The basis of Britain’s crackdown on foreign students in recent years was put into question after a government study described as “secret” reportedly revealed that the number of overstaying students is far lower than previously estimated.
Only 1% of international students – about 1,500 – break the terms of their visa by refusing to leave Britain after their course ends, according to the study, The Times reported on Thursday.
The Home Office said it did not recognize the 1% figure.
As home secretary, Prime Minister Theresa May had launched a crackdown on international students, including closing the two-year post-study work visa that was popular among self-financing students from India and other non-European Union countries.
The Times reported the research threatened to undermine May’s case for a crackdown on foreign student recruitment and called into question past estimates that put the figure of overstaying students far higher.
“Official statistics have been used to suggest that tens of thousands of foreign students ‘vanish’ each year after finishing their degrees, but the latest study would suggest that the true figure is 1,500,” it said.
“The Home Office, which commissioned the analysis, disputed that it was conclusive and said that the work was ‘not completed’. It has refused to share the study with other Whitehall ministries and rebuffed requests from The Times to release it, including under the Freedom of Information Act,” the report added.
The newspaper quoted an unnamed Whitehall source as saying the study showed that the proportion of non-EU students at British universities, who remained beyond their permitted date, was very small. Some switch to other visa categories after completing courses.
The report said home secretary Amber Rudd tried to have international students removed from net migration figures, enabling them to avoid the crackdown on migrants, but was overruled by May.

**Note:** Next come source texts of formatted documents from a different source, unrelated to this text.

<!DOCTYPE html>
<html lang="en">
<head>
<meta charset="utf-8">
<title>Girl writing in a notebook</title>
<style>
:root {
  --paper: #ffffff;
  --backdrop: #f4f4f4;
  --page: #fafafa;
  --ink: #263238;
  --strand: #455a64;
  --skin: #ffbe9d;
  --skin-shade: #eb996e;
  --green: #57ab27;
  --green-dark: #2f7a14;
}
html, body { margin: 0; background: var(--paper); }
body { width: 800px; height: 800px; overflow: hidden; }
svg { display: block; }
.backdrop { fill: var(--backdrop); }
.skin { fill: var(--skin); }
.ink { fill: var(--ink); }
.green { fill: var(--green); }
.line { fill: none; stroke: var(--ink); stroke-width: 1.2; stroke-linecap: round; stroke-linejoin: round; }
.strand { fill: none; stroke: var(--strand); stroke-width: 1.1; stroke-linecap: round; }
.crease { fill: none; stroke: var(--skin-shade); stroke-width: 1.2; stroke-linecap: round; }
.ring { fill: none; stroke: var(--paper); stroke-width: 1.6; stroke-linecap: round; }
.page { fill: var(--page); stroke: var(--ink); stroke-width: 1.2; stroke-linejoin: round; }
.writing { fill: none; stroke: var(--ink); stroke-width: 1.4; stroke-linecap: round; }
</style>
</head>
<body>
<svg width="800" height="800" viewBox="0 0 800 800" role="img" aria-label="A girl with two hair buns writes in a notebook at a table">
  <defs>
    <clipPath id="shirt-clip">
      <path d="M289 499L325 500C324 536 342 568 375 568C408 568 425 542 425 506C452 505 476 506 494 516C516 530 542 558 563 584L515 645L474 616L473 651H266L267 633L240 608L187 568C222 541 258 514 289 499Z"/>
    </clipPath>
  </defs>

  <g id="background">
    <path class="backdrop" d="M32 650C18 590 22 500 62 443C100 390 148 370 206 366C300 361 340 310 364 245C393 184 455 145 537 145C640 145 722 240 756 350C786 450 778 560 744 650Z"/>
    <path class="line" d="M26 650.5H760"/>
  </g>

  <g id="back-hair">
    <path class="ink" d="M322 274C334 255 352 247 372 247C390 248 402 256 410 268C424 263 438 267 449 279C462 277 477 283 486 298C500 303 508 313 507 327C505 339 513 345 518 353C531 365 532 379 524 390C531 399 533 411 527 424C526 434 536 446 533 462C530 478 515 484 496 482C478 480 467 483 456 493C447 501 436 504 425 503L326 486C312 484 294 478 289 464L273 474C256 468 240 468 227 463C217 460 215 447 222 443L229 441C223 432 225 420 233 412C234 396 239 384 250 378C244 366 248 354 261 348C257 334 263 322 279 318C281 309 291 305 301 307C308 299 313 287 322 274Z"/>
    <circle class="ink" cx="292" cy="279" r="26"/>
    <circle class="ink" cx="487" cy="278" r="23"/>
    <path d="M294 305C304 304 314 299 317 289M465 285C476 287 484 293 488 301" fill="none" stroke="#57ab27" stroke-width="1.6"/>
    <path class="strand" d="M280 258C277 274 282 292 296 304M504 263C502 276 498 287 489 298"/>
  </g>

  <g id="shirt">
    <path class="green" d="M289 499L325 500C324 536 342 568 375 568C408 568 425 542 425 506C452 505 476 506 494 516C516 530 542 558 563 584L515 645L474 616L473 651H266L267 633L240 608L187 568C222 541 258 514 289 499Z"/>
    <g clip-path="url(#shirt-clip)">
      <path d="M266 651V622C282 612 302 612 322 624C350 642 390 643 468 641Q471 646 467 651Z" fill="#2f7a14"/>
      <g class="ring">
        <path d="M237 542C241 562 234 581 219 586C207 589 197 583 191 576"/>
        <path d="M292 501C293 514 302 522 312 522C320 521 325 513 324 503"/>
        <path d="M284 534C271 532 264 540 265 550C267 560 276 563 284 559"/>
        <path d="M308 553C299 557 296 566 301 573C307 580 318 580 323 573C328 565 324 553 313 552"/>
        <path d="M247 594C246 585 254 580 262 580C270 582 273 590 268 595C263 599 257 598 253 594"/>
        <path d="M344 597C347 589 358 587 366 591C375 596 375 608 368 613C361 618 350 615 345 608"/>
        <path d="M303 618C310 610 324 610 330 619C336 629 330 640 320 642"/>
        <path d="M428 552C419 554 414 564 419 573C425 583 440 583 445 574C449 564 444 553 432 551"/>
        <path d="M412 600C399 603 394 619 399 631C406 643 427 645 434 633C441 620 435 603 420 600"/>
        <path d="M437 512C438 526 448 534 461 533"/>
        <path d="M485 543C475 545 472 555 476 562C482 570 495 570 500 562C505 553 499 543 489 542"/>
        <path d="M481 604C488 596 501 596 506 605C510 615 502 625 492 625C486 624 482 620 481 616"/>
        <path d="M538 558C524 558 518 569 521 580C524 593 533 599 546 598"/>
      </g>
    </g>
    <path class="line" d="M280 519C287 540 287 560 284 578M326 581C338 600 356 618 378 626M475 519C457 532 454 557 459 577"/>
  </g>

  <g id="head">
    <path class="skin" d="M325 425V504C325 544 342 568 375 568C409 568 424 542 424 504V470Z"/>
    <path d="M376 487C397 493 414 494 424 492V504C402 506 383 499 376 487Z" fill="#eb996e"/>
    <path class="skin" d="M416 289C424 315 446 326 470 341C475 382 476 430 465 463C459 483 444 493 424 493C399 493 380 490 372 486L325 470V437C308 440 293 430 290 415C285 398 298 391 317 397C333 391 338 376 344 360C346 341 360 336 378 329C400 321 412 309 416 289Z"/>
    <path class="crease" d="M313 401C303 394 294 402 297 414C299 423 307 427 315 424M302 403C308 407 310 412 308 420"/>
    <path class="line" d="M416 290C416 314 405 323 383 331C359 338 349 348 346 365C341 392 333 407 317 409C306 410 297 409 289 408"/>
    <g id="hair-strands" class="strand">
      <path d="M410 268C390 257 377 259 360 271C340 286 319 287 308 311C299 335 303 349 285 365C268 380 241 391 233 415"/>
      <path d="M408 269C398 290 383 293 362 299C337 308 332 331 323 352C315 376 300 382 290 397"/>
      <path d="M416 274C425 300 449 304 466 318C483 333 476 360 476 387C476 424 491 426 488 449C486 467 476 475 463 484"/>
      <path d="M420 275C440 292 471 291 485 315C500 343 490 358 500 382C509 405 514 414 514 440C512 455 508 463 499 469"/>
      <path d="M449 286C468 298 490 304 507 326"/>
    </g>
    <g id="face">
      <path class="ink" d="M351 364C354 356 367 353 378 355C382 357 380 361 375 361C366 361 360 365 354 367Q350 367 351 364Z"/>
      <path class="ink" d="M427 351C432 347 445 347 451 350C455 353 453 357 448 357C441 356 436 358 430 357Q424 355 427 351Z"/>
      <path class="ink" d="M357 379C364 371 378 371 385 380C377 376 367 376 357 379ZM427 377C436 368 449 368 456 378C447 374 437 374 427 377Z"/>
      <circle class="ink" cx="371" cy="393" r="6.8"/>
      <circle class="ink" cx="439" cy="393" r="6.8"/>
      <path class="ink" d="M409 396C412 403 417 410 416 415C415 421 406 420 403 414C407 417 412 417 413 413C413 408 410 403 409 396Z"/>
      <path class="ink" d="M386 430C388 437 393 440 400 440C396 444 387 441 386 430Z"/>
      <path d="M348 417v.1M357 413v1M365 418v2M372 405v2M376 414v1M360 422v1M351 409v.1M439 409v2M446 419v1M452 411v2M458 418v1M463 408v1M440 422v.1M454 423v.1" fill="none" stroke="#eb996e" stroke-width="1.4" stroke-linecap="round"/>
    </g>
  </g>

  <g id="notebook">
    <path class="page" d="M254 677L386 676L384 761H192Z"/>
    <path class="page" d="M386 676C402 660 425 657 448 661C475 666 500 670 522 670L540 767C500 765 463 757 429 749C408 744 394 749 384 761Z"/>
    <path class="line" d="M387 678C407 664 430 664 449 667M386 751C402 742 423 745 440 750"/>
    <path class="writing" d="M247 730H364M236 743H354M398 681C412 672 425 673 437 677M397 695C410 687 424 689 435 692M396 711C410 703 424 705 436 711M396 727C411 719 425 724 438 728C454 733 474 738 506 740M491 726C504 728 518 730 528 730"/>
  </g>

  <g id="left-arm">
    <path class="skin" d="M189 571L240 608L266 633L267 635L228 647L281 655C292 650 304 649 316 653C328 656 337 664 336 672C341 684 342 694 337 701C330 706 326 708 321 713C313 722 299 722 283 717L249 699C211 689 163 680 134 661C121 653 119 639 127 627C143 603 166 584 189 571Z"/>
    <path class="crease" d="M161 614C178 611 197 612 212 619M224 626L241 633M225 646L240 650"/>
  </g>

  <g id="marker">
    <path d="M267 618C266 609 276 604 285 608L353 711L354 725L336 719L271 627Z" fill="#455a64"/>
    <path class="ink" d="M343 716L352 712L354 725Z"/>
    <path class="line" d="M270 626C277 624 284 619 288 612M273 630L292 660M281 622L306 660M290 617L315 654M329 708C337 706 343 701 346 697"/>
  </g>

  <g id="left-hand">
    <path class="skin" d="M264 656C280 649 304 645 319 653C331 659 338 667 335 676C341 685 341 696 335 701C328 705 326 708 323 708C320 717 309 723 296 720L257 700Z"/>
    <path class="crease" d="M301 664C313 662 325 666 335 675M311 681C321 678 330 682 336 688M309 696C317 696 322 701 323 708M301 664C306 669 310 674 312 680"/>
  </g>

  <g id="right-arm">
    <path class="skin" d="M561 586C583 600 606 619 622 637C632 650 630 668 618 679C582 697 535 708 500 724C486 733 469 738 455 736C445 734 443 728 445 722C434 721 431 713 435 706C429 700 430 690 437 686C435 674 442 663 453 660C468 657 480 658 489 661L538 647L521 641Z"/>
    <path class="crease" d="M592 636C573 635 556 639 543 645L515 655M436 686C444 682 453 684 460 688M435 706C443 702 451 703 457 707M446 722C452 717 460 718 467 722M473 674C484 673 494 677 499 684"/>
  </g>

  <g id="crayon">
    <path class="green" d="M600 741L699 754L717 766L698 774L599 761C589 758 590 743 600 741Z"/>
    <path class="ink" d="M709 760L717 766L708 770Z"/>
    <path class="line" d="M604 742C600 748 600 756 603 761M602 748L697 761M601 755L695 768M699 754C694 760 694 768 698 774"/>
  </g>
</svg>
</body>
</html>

Rudd announced new plans to curb student numbers from non-EU countries last week at the Conservative Party conference in Birmingham, sparking a chorus of concern among stakeholders.